-- WORK ITEM --
What lines below mention the word "html"? Copy each one.

WORKING DATA START

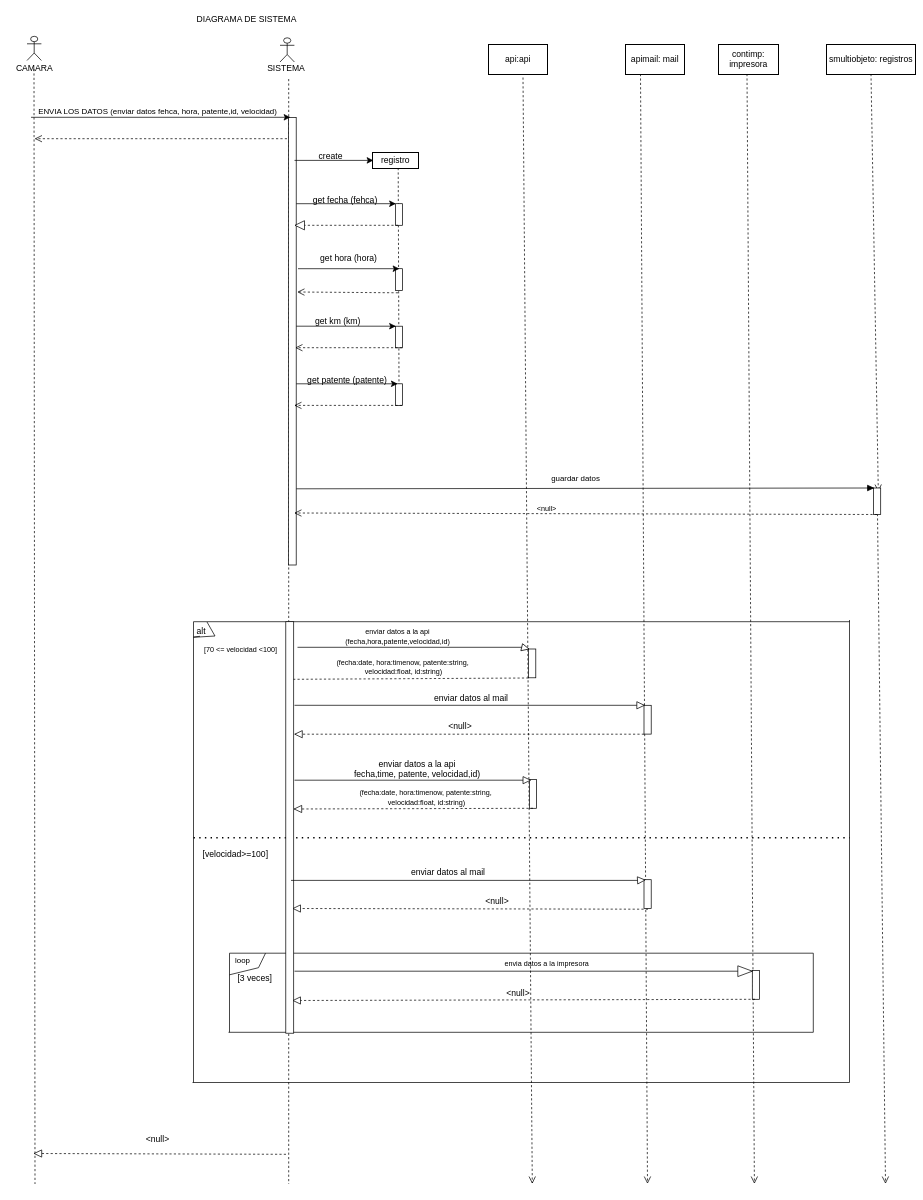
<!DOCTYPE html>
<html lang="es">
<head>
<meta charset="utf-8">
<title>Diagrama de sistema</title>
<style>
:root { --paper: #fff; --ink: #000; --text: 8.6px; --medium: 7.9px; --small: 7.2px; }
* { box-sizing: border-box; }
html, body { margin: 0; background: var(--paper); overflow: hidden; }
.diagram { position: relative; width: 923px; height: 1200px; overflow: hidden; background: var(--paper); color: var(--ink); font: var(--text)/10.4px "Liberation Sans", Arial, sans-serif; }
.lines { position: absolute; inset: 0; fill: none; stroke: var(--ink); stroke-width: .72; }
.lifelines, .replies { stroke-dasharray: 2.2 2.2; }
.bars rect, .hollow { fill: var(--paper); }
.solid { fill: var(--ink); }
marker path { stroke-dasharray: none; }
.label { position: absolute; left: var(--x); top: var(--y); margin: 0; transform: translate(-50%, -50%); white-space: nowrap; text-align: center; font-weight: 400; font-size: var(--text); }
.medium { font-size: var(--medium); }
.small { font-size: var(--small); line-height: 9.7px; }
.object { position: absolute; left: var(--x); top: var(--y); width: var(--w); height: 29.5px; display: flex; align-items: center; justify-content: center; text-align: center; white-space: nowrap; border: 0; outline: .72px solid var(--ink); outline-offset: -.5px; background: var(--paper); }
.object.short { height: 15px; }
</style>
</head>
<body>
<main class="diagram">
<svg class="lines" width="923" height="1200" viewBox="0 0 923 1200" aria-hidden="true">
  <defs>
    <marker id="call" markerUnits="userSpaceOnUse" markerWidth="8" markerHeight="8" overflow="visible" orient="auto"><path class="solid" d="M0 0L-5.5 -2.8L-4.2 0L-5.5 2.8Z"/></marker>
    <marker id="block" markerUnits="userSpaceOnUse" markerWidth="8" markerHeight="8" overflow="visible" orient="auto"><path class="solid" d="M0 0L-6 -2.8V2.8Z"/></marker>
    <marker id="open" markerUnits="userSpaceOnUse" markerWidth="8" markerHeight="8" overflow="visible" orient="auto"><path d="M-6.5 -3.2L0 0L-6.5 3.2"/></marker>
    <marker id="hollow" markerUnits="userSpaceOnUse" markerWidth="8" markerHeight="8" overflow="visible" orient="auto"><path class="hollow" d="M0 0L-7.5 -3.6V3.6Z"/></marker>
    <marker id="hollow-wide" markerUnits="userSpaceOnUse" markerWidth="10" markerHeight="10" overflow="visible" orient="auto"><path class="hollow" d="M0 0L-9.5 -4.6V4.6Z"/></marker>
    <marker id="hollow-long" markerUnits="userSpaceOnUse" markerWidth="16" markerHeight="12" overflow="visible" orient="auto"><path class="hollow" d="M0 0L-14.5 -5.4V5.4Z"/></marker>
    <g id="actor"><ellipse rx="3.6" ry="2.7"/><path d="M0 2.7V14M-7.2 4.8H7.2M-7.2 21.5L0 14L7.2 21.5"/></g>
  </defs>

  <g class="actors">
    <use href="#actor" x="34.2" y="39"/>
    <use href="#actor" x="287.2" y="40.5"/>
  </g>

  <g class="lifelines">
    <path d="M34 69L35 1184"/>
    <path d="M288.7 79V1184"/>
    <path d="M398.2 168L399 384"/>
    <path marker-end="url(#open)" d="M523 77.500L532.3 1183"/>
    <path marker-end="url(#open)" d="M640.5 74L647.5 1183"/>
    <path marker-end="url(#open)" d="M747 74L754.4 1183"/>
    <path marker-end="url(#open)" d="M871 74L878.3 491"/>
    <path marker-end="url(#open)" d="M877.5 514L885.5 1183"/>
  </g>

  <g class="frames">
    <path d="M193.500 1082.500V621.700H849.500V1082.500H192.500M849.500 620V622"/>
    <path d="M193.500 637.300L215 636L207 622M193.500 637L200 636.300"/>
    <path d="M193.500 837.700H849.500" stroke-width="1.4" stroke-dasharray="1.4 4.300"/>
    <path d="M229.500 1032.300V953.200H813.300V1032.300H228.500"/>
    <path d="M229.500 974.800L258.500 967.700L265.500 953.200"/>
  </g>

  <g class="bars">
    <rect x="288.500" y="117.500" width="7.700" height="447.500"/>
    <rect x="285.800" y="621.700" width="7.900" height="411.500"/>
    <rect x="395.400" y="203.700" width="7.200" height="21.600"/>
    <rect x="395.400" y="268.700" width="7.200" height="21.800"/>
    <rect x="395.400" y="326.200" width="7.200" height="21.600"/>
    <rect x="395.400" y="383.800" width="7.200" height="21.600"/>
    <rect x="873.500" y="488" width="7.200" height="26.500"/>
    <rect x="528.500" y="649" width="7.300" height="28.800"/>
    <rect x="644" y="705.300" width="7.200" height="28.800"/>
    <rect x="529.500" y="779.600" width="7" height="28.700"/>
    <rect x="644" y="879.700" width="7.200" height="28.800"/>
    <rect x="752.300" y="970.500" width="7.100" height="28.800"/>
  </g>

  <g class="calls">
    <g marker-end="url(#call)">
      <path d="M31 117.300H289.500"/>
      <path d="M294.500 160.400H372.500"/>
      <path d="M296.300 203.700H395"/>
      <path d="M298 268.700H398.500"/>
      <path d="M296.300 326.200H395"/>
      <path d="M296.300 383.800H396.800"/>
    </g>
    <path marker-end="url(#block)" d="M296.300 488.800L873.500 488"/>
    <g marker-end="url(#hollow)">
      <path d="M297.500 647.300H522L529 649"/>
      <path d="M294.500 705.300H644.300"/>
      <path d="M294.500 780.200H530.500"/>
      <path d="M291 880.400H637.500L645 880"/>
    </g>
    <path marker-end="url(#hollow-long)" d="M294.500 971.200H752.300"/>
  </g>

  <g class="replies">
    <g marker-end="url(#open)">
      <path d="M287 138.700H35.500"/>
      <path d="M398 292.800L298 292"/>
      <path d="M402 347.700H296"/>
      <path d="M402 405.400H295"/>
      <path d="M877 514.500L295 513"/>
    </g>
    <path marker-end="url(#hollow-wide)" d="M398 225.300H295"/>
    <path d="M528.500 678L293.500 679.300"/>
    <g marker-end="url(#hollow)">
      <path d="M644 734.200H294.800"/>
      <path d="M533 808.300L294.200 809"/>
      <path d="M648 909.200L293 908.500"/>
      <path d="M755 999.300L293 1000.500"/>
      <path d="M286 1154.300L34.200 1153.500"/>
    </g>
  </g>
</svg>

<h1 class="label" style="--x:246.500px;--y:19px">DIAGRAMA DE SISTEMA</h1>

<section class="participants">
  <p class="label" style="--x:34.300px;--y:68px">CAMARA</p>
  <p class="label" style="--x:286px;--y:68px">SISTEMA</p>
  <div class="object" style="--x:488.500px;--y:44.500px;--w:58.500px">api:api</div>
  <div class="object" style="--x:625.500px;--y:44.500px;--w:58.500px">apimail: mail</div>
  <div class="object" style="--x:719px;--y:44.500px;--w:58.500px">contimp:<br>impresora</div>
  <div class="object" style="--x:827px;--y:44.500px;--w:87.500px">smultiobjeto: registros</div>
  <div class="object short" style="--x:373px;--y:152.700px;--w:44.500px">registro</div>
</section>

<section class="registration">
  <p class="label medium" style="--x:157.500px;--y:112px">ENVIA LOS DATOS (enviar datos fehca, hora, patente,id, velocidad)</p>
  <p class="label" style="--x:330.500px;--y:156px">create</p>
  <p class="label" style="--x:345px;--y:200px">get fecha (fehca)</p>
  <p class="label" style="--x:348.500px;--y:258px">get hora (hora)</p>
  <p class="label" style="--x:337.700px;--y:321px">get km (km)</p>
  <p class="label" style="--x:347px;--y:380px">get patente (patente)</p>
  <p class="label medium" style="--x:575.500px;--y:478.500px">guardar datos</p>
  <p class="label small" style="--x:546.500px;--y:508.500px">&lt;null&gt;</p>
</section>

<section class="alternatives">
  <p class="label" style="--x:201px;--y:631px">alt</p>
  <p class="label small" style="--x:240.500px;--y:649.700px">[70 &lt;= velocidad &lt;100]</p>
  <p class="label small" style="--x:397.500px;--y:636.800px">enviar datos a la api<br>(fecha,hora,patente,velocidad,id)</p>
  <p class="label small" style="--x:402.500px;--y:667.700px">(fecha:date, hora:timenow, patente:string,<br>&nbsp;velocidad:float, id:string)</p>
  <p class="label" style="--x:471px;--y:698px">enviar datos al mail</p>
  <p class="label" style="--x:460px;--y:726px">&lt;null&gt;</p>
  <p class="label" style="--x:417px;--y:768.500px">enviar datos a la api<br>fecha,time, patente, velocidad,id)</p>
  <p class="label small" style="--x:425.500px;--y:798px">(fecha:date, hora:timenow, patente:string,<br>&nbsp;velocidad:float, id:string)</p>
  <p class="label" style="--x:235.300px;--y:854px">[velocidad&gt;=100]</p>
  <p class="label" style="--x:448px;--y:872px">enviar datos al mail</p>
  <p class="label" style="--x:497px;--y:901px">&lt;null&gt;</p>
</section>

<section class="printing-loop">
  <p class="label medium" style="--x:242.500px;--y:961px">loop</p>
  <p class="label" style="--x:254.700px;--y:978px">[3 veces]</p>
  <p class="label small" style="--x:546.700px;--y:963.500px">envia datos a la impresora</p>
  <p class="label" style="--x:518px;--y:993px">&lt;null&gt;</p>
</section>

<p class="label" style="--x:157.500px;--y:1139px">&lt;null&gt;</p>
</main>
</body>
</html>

WORKING DATA END
WORKING DATA START

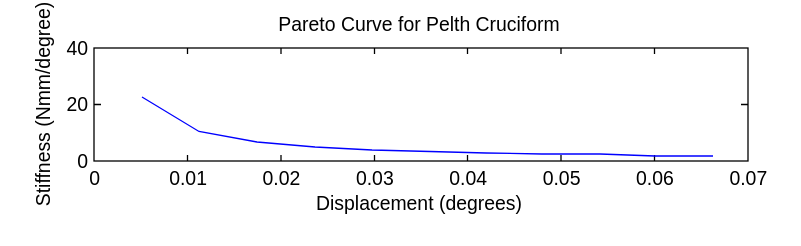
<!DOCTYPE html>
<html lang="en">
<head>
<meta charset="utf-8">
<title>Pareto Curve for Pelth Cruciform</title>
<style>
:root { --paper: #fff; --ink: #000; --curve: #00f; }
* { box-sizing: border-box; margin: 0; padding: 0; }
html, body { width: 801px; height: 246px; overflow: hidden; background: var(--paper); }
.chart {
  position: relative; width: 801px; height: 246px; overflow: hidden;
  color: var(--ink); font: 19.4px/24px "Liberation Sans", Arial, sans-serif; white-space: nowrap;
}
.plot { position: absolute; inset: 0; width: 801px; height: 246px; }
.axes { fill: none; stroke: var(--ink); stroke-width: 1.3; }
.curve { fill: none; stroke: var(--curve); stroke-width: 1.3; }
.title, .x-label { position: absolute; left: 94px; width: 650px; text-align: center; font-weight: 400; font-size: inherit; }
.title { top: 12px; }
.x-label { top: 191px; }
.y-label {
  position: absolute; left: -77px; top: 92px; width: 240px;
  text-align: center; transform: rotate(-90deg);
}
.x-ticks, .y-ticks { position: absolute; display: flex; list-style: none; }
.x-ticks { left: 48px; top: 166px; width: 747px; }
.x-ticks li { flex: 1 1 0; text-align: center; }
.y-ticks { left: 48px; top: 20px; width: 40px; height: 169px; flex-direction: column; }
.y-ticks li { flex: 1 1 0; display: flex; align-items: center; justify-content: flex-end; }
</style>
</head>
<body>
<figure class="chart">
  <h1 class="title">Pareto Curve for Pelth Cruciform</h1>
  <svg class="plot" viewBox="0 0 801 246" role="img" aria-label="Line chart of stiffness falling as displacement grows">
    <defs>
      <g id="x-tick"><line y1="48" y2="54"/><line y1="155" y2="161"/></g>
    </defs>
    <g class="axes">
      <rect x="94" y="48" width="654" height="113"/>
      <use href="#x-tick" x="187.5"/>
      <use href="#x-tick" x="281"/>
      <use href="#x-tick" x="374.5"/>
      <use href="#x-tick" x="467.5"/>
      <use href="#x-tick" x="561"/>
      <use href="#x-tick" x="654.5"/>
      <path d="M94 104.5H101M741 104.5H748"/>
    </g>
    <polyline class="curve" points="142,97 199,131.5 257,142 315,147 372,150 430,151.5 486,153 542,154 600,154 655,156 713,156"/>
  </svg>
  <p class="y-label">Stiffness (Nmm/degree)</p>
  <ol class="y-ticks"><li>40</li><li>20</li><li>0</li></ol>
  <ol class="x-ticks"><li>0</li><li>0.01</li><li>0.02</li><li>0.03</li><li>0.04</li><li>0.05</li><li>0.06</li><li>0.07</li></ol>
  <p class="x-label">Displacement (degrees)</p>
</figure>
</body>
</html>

WORKING DATA END

-- EXERCISE ANSWER --
<!DOCTYPE html>
<html lang="es">
html, body { margin: 0; background: var(--paper); overflow: hidden; }
</html>
<!DOCTYPE html>
<html lang="en">
html, body { width: 801px; height: 246px; overflow: hidden; background: var(--paper); }
</html>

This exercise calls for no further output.